David Cameron has promised to campaign against Scottish independence with “everything we've got” as negotiations over a referendum entered their final stages.
The Prime Minister will meet Scottish First Minister Alex Salmond on Monday to finalise arrangements for the referendum expected in autumn 2014.
In his speech to the Conservative Party conference, Mr Cameron asked: "What could matter more than saving our United Kingdom?"
The referendum ballot paper is expected to have a single Yes/No question on whether Scotland should leave the United Kingdom.
It is also expected that the agreement will make provisions for 16-year-olds in Scotland to vote in the referendum.
Mr Cameron told activists in Birmingham that the Olympics had highlighted the depth of feeling for the United Kingdom.
"Whether our athletes were English, Scottish, Welsh or from Northern Ireland, they draped themselves in one flag.
"Now, there's one person who didn't like that and he's called Alex Salmond.
"I'm going to see him on Monday to sort out that referendum on independence by the end of 2014.
"There are many things I want this coalition Government to do but what could matter more than saving our United Kingdom?
"Let's say it: we're better together and we'll rise together - and let us fight that referendum with everything we've got."
Mr Salmond, speaking in Edinburgh today, insisted there is still work to be done to finalise the decision on the staging of the referendum.
Scottish Secretary Michael Moore and Deputy First Minister Nicola Sturgeon - leading negotiations for the two governments - still have work to do, he said.
"Great progress has been made and I'm certainly hoping and optimistic that a deal can be done next week," he added.
"But a deal ain't done until it's finalised.
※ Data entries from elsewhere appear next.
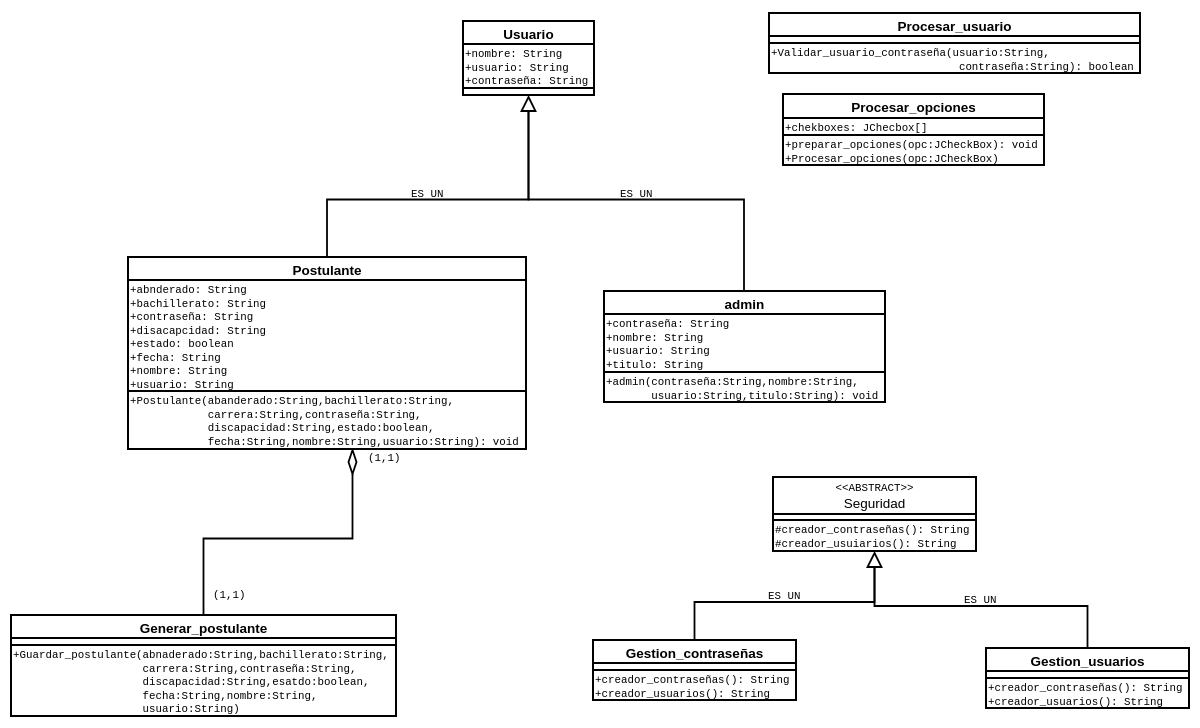
<!DOCTYPE html>
<html lang="es">
<head>
<meta charset="utf-8">
<title>Diagrama de clases</title>
<style>
:root {
  --ink: #000;
  --paper: #fff;
  --sans: "Liberation Sans", sans-serif;
  --mono: "Liberation Mono", monospace;
}
* { box-sizing: border-box; margin: 0; padding: 0; }
html, body { width: 1200px; height: 728px; overflow: hidden; background: var(--paper); }
.diagram { position: relative; width: 1200px; height: 728px; color: var(--ink); }
.connectors { position: absolute; left: 0; top: 0; }
.connectors path, .connectors polygon { stroke: var(--ink); stroke-width: 1.8; fill: none; }
.connectors polygon { fill: var(--paper); }
.connectors text { font: 10.8px var(--mono); fill: var(--ink); }

.class { position: absolute; display: grid; border: 2px solid var(--ink); background: var(--paper); }
.class header { display: flex; flex-direction: column; align-items: center; justify-content: center; padding-top: 4px; }
.class h2 { font: bold 13.5px/16px var(--sans); }
.class .stereotype { font: 10.8px/15px var(--mono); }
.class.abstract h2 { font-weight: normal; }
.members { border-top: 2px solid var(--ink); padding: 3px 0 0 1px; list-style: none; font: 10.8px/13.5px var(--mono); white-space: pre; min-height: 0; }
.members.empty { padding: 0; }

#usuario { left: 462px; top: 20px; width: 133px; grid-template-rows: 21px 44px 7px; }
#procesar-usuario { left: 768px; top: 12px; width: 373px; grid-template-rows: 21px 7px 30px; }
#procesar-opciones { left: 782px; top: 93px; width: 263px; grid-template-rows: 22px 17px 30px; }
#postulante { left: 127px; top: 256px; width: 400px; grid-template-rows: 21px 111px 58px; }
#admin { left: 603px; top: 290px; width: 283px; grid-template-rows: 21px 58px 30px; }
#seguridad { left: 772px; top: 476px; width: 205px; grid-template-rows: 35px 6px 31px; }
#seguridad header { padding-top: 2px; }
#generar-postulante { left: 10px; top: 614px; width: 387px; grid-template-rows: 21px 7px 71px; }
#gestion-contrasenas { left: 592px; top: 639px; width: 205px; grid-template-rows: 21px 7px 30px; }
#gestion-usuarios { left: 985px; top: 647px; width: 205px; grid-template-rows: 21px 7px 30px; }
</style>
</head>
<body>
<main class="diagram">
  <svg class="connectors" width="1200" height="728" viewBox="0 0 1200 728">
    <g id="herencia-usuario">
      <path d="M528.5 111V199.5H327V257"/>
      <path d="M528.5 111V199.5H744V291"/>
      <polygon points="528.5,97 535.5,111 521.5,111"/>
      <text x="411" y="197">ES UN</text>
      <text x="620" y="197">ES UN</text>
    </g>
    <g id="agregacion-postulante">
      <path d="M352.5 474V538.5H203.5V615"/>
      <polygon points="352.5,450 356.5,462 352.5,474 348.5,462"/>
      <text x="368" y="461">(1,1)</text>
      <text x="213" y="598">(1,1)</text>
    </g>
    <g id="herencia-seguridad">
      <path d="M874.5 567V602H694.5V640"/>
      <path d="M874.5 567V606H1087.5V648"/>
      <polygon points="874.5,553 881.5,567 867.5,567"/>
      <text x="768" y="599">ES UN</text>
      <text x="964" y="603">ES UN</text>
    </g>
  </svg>

  <article class="class" id="usuario">
    <header><h2>Usuario</h2></header>
    <ul class="members"><li>+nombre: String</li><li>+usuario: String</li><li>+contraseña: String</li></ul>
    <ul class="members empty"></ul>
  </article>

  <article class="class" id="procesar-usuario">
    <header><h2>Procesar_usuario</h2></header>
    <ul class="members empty"></ul>
    <ul class="members"><li>+Validar_usuario_contraseña(usuario:String,
                             contraseña:String): boolean</li></ul>
  </article>

  <article class="class" id="procesar-opciones">
    <header><h2>Procesar_opciones</h2></header>
    <ul class="members"><li>+chekboxes: JChecbox[]</li></ul>
    <ul class="members"><li>+preparar_opciones(opc:JCheckBox): void</li><li>+Procesar_opciones(opc:JCheckBox)</li></ul>
  </article>

  <article class="class" id="postulante">
    <header><h2>Postulante</h2></header>
    <ul class="members"><li>+abnderado: String</li><li>+bachillerato: String</li><li>+contraseña: String</li><li>+disacapcidad: String</li><li>+estado: boolean</li><li>+fecha: String</li><li>+nombre: String</li><li>+usuario: String</li></ul>
    <ul class="members"><li>+Postulante(abanderado:String,bachillerato:String,
            carrera:String,contraseña:String,
            discapacidad:String,estado:boolean,
            fecha:String,nombre:String,usuario:String): void</li></ul>
  </article>

  <article class="class" id="admin">
    <header><h2>admin</h2></header>
    <ul class="members"><li>+contraseña: String</li><li>+nombre: String</li><li>+usuario: String</li><li>+titulo: String</li></ul>
    <ul class="members"><li>+admin(contraseña:String,nombre:String,
       usuario:String,titulo:String): void</li></ul>
  </article>

  <article class="class abstract" id="seguridad">
    <header><p class="stereotype">&lt;&lt;ABSTRACT&gt;&gt;</p><h2>Seguridad</h2></header>
    <ul class="members empty"></ul>
    <ul class="members"><li>#creador_contraseñas(): String</li><li>#creador_usuiarios(): String</li></ul>
  </article>

  <article class="class" id="generar-postulante">
    <header><h2>Generar_postulante</h2></header>
    <ul class="members empty"></ul>
    <ul class="members"><li>+Guardar_postulante(abnaderado:String,bachillerato:String,
                    carrera:String,contraseña:String,
                    discapacidad:String,esatdo:boolean,
                    fecha:String,nombre:String,
                    usuario:String)</li></ul>
  </article>

  <article class="class" id="gestion-contrasenas">
    <header><h2>Gestion_contraseñas</h2></header>
    <ul class="members empty"></ul>
    <ul class="members"><li>+creador_contraseñas(): String</li><li>+creador_usuarios(): String</li></ul>
  </article>

  <article class="class" id="gestion-usuarios">
    <header><h2>Gestion_usuarios</h2></header>
    <ul class="members empty"></ul>
    <ul class="members"><li>+creador_contraseñas(): String</li><li>+creador_usuarios(): String</li></ul>
  </article>
</main>
</body>
</html>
There are a number of issues that are still to be resolved.
"I hope they can be resolved - that's the expectation."
He would not be drawn on what loose ends there are.
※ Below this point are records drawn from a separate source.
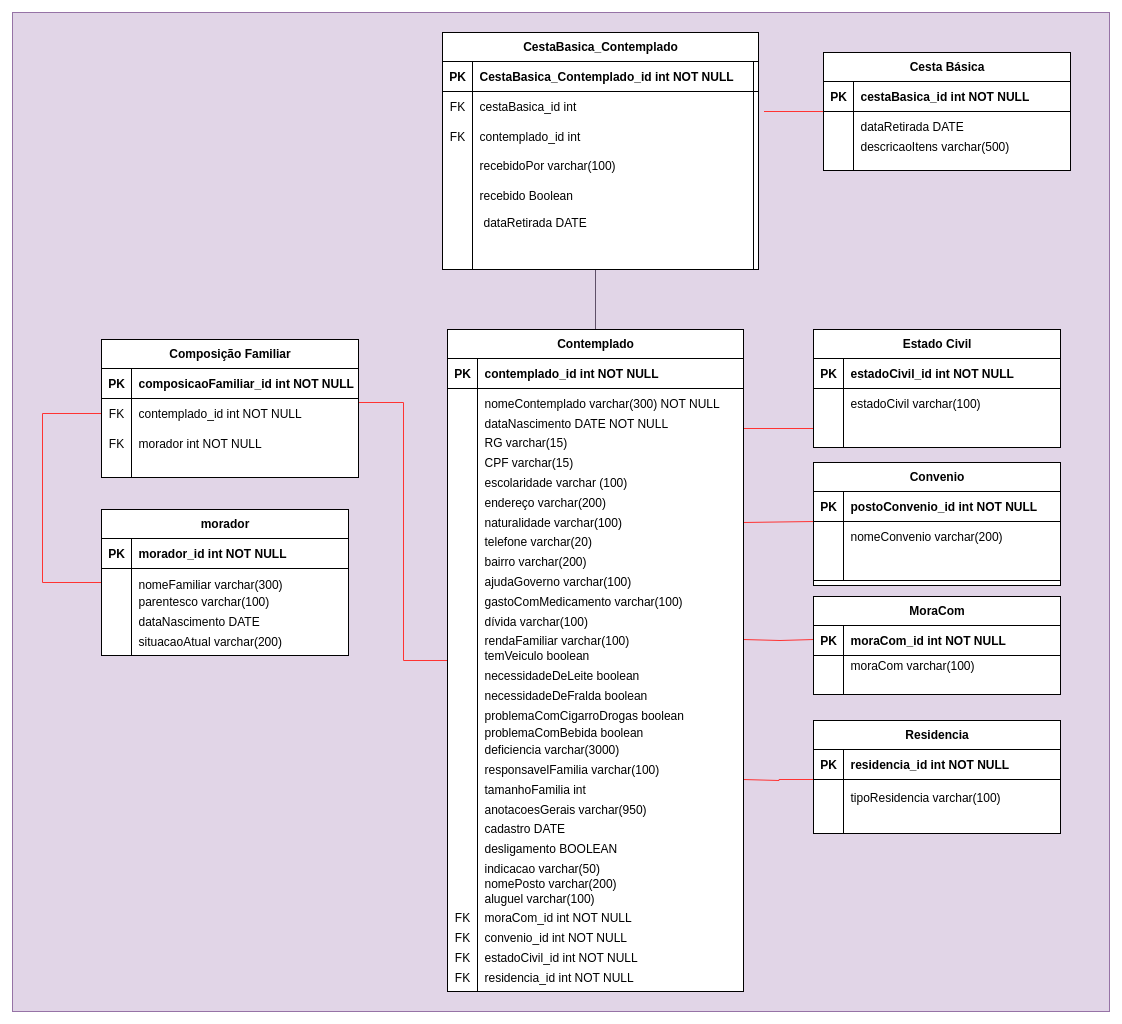
<!DOCTYPE html>
<html lang="pt-BR">
<head>
<meta charset="utf-8">
<title>Diagrama entidade-relacionamento</title>
<style>
:root {
  --paper: #ffffff;
  --panel: #e1d5e7;
  --panel-edge: #9673a6;
  --ink: #000000;
  --link: #ff3333;
  --link-dark: #5f5068;
}
* { box-sizing: border-box; margin: 0; padding: 0; }
html, body { width: 1122px; height: 1024px; overflow: hidden; background: var(--paper); }
body { font: 12px/1 "Liberation Sans", Arial, sans-serif; color: var(--ink); }
.diagram { position: relative; width: 1122px; height: 1024px; }
.panel { position: absolute; left: 12px; top: 12px; width: 1098px; height: 1000px; background: var(--panel); border: 1px solid var(--panel-edge); }
.links { position: absolute; left: 0; top: 0; fill: none; stroke: var(--link); stroke-width: 1; }
.links .dark { stroke: var(--link-dark); }
.entity { position: absolute; display: flex; flex-direction: column; background: var(--paper); border: 1px solid var(--ink); white-space: nowrap; }
.entity h2 { flex: none; height: 29px; line-height: 28px; font-size: 12px; text-align: center; border-bottom: 1px solid var(--ink); }
.columns { flex: 1; position: relative; list-style: none; }
.columns::before { content: ""; position: absolute; left: 29px; top: 0; bottom: 0; width: 1px; background: var(--ink); }
.columns li { display: grid; grid-template-columns: 30px 1fr; align-items: center; height: 19.8px; }
.columns b { font-weight: inherit; text-align: center; padding-right: 1px; }
.columns span { padding-left: 6.5px; }
.columns .primary { height: 30px; margin-bottom: 5px; border-bottom: 1px solid var(--ink); font-weight: bold; }
.roomy li { height: 29.7px; }
.roomy .primary, .flush .primary { margin-bottom: 0; }
.columns .near { margin-top: -2.5px; }
.columns .tight { margin-top: -5px; }
.columns .indent span { padding-left: 10.5px; }

#cesta-contemplado { left: 442px; top: 32px; width: 317px; height: 238px; }
#cesta-contemplado .columns::after { content: ""; position: absolute; right: 4px; top: 0; bottom: 0; width: 1px; background: var(--ink); }
#cesta { left: 823px; top: 52px; width: 248px; height: 119px; }
#composicao { left: 101px; top: 339px; width: 258px; height: 139px; }
#morador { left: 101px; top: 509px; width: 248px; height: 147px; }
#morador .primary { margin-bottom: 6px; }
#contemplado { left: 447px; top: 329px; width: 297px; height: 663px; }
#estado-civil { left: 813px; top: 329px; width: 248px; height: 119px; }
#convenio { left: 813px; top: 462px; width: 248px; height: 124px; }
#convenio .columns { margin-bottom: 4px; border-bottom: 1px solid var(--ink); }
#mora-com { left: 813px; top: 596px; width: 248px; height: 99px; }
#residencia { left: 813px; top: 720px; width: 248px; height: 114px; }
#residencia .primary { margin-bottom: 8px; }
</style>
</head>
<body>
<main class="diagram">
  <div class="panel"></div>

  <svg class="links" width="1122" height="1024" viewBox="0 0 1122 1024" aria-hidden="true">
    <path class="dark" d="M595.5 269V330"/>
    <path d="M764 111.5H824"/>
    <path d="M102 413.5H42.5V582.5H102"/>
    <path d="M358 402.5H403.5V660.5H448"/>
    <path d="M743 428.5H814"/>
    <path d="M743 522.5L814 521.5"/>
    <path d="M743 639.5L780 640.5L814 639.5"/>
    <path d="M743 779.5L779 780.5V779.5H814"/>
  </svg>

  <section class="entity" id="cesta-contemplado">
    <h2>CestaBasica_Contemplado</h2>
    <ul class="columns roomy">
      <li class="primary"><b>PK</b><span>CestaBasica_Contemplado_id int NOT NULL</span></li>
      <li><b>FK</b><span>cestaBasica_id int</span></li>
      <li><b>FK</b><span>contemplado_id int</span></li>
      <li><b></b><span>recebidoPor varchar(100)</span></li>
      <li><b></b><span>recebido Boolean</span></li>
      <li class="near indent"><b></b><span>dataRetirada DATE</span></li>
    </ul>
  </section>

  <section class="entity" id="cesta">
    <h2>Cesta Básica</h2>
    <ul class="columns">
      <li class="primary"><b>PK</b><span>cestaBasica_id int NOT NULL</span></li>
      <li><b></b><span>dataRetirada DATE</span></li>
      <li><b></b><span>descricaoItens varchar(500)</span></li>
    </ul>
  </section>

  <section class="entity" id="composicao">
    <h2>Composição Familiar</h2>
    <ul class="columns roomy">
      <li class="primary"><b>PK</b><span>composicaoFamiliar_id int NOT NULL</span></li>
      <li><b>FK</b><span>contemplado_id int NOT NULL</span></li>
      <li><b>FK</b><span>morador int NOT NULL</span></li>
    </ul>
  </section>

  <section class="entity" id="morador">
    <h2>morador</h2>
    <ul class="columns">
      <li class="primary"><b>PK</b><span>morador_id int NOT NULL</span></li>
      <li><b></b><span>nomeFamiliar varchar(300)</span></li>
      <li class="near"><b></b><span>parentesco varchar(100)</span></li>
      <li><b></b><span>dataNascimento DATE</span></li>
      <li><b></b><span>situacaoAtual varchar(200)</span></li>
    </ul>
  </section>

  <section class="entity" id="contemplado">
    <h2>Contemplado</h2>
    <ul class="columns">
      <li class="primary"><b>PK</b><span>contemplado_id int NOT NULL</span></li>
      <li><b></b><span>nomeContemplado varchar(300) NOT NULL</span></li>
      <li><b></b><span>dataNascimento DATE NOT NULL</span></li>
      <li><b></b><span>RG varchar(15)</span></li>
      <li><b></b><span>CPF varchar(15)</span></li>
      <li><b></b><span>escolaridade varchar (100)</span></li>
      <li><b></b><span>endereço varchar(200)</span></li>
      <li><b></b><span>naturalidade varchar(100)</span></li>
      <li><b></b><span>telefone varchar(20)</span></li>
      <li><b></b><span>bairro varchar(200)</span></li>
      <li><b></b><span>ajudaGoverno varchar(100)</span></li>
      <li><b></b><span>gastoComMedicamento varchar(100)</span></li>
      <li><b></b><span>dívida varchar(100)</span></li>
      <li><b></b><span>rendaFamiliar varchar(100)</span></li>
      <li class="tight"><b></b><span>temVeiculo boolean</span></li>
      <li><b></b><span>necessidadeDeLeite boolean</span></li>
      <li><b></b><span>necessidadeDeFralda boolean</span></li>
      <li><b></b><span>problemaComCigarroDrogas boolean</span></li>
      <li class="near"><b></b><span>problemaComBebida boolean</span></li>
      <li class="near"><b></b><span>deficiencia varchar(3000)</span></li>
      <li><b></b><span>responsavelFamilia varchar(100)</span></li>
      <li><b></b><span>tamanhoFamilia int</span></li>
      <li><b></b><span>anotacoesGerais varchar(950)</span></li>
      <li><b></b><span>cadastro DATE</span></li>
      <li><b></b><span>desligamento BOOLEAN</span></li>
      <li><b></b><span>indicacao varchar(50)</span></li>
      <li class="tight"><b></b><span>nomePosto varchar(200)</span></li>
      <li class="tight"><b></b><span>aluguel varchar(100)</span></li>
      <li><b>FK</b><span>moraCom_id int NOT NULL</span></li>
      <li><b>FK</b><span>convenio_id int NOT NULL</span></li>
      <li><b>FK</b><span>estadoCivil_id int NOT NULL</span></li>
      <li><b>FK</b><span>residencia_id int NOT NULL</span></li>
    </ul>
  </section>

  <section class="entity" id="estado-civil">
    <h2>Estado Civil</h2>
    <ul class="columns">
      <li class="primary"><b>PK</b><span>estadoCivil_id int NOT NULL</span></li>
      <li><b></b><span>estadoCivil varchar(100)</span></li>
    </ul>
  </section>

  <section class="entity" id="convenio">
    <h2>Convenio</h2>
    <ul class="columns">
      <li class="primary"><b>PK</b><span>postoConvenio_id int NOT NULL</span></li>
      <li><b></b><span>nomeConvenio varchar(200)</span></li>
    </ul>
  </section>

  <section class="entity" id="mora-com">
    <h2>MoraCom</h2>
    <ul class="columns flush">
      <li class="primary"><b>PK</b><span>moraCom_id int NOT NULL</span></li>
      <li><b></b><span>moraCom varchar(100)</span></li>
    </ul>
  </section>

  <section class="entity" id="residencia">
    <h2>Residencia</h2>
    <ul class="columns">
      <li class="primary"><b>PK</b><span>residencia_id int NOT NULL</span></li>
      <li><b></b><span>tipoResidencia varchar(100)</span></li>
    </ul>
  </section>
</main>
</body>
</html>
The two sides have been trying to come to agreement on issues such as the question, or number of questions, and whether to reduce the voting age to 16.
Mr Salmond criticised Scotland Office minister David Mundell for appearing to suggest at the Tory conference yesterday that an agreement has been reached on limiting the ballot to a straight Yes/No question.
The First Minister said: "I don't think these pre-emptive leaks are helpful, I think they're a bit silly actually.
"I'm not sure why they were done. Perhaps people get over-enthusiastic in the late night atmosphere of a party conference. I don't know.
"Nevertheless you shouldn't broadcast that a deal has been done until it's done."